§ **Records provided**:
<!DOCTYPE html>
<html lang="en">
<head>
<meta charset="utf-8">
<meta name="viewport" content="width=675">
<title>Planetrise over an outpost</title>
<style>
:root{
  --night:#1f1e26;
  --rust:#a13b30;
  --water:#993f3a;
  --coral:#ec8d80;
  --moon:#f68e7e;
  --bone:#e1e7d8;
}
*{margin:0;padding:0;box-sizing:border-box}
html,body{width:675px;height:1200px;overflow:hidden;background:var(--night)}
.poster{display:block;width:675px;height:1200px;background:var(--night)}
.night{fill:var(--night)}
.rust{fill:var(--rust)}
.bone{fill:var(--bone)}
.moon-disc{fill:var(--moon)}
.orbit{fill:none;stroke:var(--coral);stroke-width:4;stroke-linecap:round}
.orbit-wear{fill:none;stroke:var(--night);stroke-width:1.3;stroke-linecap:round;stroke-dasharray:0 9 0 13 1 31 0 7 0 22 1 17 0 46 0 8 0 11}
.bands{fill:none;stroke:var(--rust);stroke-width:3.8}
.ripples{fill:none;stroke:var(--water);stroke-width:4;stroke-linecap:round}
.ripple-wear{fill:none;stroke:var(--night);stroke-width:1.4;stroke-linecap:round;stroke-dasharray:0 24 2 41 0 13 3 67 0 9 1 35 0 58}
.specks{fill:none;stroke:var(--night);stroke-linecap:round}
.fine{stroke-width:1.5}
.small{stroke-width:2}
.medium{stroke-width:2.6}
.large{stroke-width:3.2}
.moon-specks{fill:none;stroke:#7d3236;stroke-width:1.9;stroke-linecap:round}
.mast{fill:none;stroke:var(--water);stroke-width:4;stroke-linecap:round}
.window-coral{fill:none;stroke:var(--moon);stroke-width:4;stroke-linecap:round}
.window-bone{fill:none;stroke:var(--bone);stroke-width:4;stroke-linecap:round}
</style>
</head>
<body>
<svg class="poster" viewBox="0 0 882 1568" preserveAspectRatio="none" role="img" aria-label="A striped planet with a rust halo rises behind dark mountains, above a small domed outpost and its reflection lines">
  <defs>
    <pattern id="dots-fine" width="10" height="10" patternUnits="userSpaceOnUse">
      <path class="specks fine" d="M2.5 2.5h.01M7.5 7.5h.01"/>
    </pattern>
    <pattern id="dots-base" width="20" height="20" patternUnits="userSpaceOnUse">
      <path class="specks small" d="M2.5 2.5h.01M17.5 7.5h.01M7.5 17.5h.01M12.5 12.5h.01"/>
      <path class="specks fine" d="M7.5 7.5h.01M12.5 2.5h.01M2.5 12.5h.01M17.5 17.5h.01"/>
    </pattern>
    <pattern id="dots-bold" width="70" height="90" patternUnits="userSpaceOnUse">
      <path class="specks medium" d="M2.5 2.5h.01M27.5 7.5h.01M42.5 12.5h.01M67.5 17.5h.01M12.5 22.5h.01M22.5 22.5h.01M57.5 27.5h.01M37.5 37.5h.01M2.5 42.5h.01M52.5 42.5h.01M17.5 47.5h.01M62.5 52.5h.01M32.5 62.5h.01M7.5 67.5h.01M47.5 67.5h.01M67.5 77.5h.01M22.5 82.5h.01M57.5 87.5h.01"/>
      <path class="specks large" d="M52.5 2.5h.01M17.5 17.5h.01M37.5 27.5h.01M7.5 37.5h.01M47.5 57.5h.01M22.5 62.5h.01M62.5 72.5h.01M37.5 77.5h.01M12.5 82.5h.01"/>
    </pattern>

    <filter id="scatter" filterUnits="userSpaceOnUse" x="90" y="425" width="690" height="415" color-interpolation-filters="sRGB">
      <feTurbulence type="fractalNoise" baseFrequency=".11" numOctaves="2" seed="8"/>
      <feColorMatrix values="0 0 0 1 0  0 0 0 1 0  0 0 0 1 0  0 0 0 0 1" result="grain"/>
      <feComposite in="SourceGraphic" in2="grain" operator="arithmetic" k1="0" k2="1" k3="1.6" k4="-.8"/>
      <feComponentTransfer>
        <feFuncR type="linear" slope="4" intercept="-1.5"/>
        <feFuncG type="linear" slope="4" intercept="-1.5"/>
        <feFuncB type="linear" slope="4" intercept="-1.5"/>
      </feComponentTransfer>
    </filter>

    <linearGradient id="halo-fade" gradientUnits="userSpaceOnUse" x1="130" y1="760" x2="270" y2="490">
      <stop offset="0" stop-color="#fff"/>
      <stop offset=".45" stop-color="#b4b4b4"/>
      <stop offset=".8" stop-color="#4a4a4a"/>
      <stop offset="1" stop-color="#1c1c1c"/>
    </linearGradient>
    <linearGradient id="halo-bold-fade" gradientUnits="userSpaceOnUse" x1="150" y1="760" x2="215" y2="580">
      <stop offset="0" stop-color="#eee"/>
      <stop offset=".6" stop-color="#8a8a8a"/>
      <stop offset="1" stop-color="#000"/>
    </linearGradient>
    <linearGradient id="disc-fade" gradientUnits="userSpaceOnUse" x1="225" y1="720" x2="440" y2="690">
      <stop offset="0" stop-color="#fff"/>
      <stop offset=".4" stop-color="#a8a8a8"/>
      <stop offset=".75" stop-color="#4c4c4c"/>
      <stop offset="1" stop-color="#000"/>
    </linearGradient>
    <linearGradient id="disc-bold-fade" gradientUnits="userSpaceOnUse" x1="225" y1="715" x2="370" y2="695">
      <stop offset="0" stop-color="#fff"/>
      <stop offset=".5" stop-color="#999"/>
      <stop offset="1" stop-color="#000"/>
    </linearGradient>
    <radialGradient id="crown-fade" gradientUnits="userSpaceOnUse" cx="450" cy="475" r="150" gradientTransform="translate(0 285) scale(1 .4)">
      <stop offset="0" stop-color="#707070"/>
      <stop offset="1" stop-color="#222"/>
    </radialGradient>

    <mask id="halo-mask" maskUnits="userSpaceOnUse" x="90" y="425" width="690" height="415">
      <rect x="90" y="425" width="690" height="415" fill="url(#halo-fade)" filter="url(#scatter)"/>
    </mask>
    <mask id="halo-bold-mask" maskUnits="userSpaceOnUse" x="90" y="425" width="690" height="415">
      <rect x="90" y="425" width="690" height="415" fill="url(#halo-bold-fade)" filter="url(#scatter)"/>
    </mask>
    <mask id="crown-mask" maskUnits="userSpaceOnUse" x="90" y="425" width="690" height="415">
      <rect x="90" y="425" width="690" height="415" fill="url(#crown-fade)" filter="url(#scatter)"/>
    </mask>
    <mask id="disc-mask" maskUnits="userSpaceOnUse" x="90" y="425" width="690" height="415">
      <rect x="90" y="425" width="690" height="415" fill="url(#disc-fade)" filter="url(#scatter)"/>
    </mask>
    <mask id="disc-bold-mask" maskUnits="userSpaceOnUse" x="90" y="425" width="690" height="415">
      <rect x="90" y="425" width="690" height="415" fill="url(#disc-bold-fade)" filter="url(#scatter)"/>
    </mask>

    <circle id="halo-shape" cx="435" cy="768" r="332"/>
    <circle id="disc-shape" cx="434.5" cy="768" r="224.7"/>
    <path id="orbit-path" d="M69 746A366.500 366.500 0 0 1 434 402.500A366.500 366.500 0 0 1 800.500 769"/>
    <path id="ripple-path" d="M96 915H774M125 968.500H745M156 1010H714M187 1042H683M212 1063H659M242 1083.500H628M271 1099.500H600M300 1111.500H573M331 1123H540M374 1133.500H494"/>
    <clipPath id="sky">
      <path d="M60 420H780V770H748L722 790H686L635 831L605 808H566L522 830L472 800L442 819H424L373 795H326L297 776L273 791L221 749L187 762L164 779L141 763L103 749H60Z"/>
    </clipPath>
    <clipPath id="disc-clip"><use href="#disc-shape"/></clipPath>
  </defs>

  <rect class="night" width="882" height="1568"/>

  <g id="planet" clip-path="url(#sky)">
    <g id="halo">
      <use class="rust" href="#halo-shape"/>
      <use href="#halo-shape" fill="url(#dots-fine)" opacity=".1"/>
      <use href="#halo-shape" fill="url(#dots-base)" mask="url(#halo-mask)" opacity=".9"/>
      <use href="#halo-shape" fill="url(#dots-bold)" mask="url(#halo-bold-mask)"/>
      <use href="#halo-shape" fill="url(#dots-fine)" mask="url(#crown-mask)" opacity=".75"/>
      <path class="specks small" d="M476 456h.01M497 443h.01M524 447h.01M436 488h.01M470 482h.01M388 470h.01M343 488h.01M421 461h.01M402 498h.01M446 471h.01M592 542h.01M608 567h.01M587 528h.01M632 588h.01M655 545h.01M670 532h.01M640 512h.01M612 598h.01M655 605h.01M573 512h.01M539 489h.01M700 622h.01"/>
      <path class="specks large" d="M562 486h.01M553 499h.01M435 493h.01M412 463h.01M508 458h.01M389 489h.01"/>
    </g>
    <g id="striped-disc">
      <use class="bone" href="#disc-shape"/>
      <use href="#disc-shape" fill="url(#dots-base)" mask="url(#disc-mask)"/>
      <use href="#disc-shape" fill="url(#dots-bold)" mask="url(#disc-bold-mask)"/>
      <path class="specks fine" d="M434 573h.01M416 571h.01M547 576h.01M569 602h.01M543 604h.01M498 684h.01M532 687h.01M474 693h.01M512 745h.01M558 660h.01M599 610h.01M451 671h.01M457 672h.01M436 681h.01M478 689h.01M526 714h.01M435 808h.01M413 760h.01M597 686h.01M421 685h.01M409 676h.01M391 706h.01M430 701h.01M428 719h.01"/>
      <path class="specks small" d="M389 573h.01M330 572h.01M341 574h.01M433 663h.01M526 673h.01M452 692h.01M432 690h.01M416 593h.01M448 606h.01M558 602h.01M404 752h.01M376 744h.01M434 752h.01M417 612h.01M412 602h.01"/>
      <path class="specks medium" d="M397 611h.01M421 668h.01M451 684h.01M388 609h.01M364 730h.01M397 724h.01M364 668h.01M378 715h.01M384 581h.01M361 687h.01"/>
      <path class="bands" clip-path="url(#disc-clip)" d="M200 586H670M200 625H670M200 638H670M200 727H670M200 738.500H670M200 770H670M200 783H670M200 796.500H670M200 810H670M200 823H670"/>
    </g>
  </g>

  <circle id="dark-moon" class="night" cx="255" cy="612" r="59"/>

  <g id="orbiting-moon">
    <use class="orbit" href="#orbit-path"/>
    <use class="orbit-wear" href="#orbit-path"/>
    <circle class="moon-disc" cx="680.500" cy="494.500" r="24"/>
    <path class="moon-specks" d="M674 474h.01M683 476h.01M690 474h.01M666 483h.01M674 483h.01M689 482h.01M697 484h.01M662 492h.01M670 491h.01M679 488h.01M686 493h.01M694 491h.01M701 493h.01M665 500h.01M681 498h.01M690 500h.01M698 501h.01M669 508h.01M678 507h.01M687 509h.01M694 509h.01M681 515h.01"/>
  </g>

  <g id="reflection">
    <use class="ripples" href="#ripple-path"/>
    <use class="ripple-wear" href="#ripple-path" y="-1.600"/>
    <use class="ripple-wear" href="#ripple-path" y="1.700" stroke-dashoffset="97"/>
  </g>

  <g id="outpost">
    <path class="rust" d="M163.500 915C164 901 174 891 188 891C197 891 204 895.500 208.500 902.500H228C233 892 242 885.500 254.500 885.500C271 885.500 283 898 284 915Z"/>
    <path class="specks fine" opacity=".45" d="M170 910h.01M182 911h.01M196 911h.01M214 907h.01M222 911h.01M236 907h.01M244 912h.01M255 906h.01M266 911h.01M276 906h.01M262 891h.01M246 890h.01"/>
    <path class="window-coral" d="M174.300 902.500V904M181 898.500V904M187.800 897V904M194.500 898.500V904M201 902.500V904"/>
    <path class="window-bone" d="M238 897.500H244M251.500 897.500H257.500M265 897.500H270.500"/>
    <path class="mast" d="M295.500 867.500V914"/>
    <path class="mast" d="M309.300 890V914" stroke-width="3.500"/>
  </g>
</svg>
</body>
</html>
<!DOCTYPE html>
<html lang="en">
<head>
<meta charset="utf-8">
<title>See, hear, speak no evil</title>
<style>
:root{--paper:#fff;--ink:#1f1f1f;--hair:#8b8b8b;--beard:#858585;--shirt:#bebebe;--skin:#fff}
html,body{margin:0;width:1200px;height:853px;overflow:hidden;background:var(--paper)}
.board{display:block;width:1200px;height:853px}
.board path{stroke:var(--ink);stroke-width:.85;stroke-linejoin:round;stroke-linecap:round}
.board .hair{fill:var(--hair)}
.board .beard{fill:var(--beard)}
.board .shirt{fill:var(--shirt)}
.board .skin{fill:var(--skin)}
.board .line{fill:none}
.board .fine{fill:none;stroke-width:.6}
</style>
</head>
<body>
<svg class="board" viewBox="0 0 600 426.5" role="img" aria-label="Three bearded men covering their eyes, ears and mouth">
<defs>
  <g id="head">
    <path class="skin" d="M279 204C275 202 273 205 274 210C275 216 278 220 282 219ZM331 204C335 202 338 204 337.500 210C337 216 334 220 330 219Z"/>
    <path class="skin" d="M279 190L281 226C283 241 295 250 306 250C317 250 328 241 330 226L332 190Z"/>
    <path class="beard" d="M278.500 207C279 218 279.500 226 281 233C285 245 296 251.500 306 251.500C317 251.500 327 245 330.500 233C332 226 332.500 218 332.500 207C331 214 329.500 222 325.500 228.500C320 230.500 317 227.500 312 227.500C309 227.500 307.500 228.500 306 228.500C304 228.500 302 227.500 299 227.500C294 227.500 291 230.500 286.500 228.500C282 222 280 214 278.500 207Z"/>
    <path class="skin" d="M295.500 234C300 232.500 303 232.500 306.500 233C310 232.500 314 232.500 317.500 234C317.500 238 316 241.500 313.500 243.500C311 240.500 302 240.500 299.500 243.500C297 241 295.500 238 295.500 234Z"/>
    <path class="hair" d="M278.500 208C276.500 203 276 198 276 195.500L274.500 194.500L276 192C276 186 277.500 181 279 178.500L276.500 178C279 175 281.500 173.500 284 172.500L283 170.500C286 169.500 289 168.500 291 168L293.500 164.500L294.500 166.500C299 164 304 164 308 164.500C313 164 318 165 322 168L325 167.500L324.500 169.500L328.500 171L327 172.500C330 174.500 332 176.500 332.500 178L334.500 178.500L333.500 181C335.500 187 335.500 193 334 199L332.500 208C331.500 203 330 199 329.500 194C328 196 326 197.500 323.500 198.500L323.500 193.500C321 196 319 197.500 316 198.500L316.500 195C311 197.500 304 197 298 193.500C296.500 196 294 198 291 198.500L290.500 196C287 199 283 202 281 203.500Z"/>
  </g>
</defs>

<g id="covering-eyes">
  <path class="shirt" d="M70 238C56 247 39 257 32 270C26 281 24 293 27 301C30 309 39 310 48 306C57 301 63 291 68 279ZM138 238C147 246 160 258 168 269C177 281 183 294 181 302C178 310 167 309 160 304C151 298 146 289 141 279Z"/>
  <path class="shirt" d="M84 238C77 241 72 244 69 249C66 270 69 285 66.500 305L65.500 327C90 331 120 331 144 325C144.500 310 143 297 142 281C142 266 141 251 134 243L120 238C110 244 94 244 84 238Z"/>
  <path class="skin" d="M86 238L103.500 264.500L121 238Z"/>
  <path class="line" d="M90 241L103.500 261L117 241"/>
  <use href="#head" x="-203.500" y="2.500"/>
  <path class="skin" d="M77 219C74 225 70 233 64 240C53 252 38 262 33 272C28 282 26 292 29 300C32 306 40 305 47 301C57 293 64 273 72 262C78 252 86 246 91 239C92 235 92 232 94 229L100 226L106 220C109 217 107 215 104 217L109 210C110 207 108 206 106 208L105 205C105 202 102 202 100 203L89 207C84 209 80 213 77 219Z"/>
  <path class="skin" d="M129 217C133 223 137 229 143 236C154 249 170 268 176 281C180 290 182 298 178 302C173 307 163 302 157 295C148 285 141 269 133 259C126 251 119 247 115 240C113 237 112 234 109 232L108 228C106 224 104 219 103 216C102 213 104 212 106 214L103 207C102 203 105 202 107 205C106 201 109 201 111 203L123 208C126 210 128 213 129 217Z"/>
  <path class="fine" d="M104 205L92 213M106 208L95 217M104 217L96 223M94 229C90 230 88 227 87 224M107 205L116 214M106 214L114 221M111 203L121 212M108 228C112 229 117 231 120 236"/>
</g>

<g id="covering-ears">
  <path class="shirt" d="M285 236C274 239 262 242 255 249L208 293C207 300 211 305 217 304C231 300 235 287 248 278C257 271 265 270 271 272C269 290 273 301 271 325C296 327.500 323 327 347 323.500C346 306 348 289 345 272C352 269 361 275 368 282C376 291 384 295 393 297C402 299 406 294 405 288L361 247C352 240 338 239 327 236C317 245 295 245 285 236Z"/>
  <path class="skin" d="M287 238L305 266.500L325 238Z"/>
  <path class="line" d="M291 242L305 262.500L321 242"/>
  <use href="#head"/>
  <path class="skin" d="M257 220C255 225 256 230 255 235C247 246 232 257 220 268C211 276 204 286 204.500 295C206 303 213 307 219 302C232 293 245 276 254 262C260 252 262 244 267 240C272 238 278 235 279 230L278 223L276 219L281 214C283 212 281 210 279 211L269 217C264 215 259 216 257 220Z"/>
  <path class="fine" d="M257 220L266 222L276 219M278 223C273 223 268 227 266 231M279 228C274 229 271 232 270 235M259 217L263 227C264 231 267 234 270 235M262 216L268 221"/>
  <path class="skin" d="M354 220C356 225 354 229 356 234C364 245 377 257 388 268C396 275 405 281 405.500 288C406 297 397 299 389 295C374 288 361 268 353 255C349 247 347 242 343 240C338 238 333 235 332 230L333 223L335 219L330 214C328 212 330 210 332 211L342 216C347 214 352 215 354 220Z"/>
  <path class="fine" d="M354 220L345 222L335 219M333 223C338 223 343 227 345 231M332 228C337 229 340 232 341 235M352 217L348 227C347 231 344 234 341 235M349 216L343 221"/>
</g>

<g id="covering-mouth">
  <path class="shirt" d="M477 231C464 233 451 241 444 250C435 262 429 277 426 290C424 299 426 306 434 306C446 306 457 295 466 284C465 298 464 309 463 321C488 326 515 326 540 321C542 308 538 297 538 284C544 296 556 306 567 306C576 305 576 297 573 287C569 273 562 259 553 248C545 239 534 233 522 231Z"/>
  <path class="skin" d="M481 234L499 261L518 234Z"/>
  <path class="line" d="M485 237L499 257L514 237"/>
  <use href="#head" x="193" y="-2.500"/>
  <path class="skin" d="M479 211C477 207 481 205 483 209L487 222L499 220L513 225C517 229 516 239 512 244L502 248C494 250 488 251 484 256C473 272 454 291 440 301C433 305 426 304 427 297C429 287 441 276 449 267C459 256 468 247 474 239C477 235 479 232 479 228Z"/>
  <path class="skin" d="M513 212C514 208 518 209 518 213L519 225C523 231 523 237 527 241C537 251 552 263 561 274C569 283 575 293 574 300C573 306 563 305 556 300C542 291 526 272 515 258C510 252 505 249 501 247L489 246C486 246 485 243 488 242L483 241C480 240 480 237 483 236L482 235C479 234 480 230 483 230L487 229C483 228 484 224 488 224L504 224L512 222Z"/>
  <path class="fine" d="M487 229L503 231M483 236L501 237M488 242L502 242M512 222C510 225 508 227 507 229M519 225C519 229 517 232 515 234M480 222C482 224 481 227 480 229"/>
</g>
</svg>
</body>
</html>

§ **Task goal**:
Scan the records for lines that hold "ripples", and reproduce each one you find.

§ **Response**:
.ripples{fill:none;stroke:var(--water);stroke-width:4;stroke-linecap:round}
    <use class="ripples" href="#ripple-path"/>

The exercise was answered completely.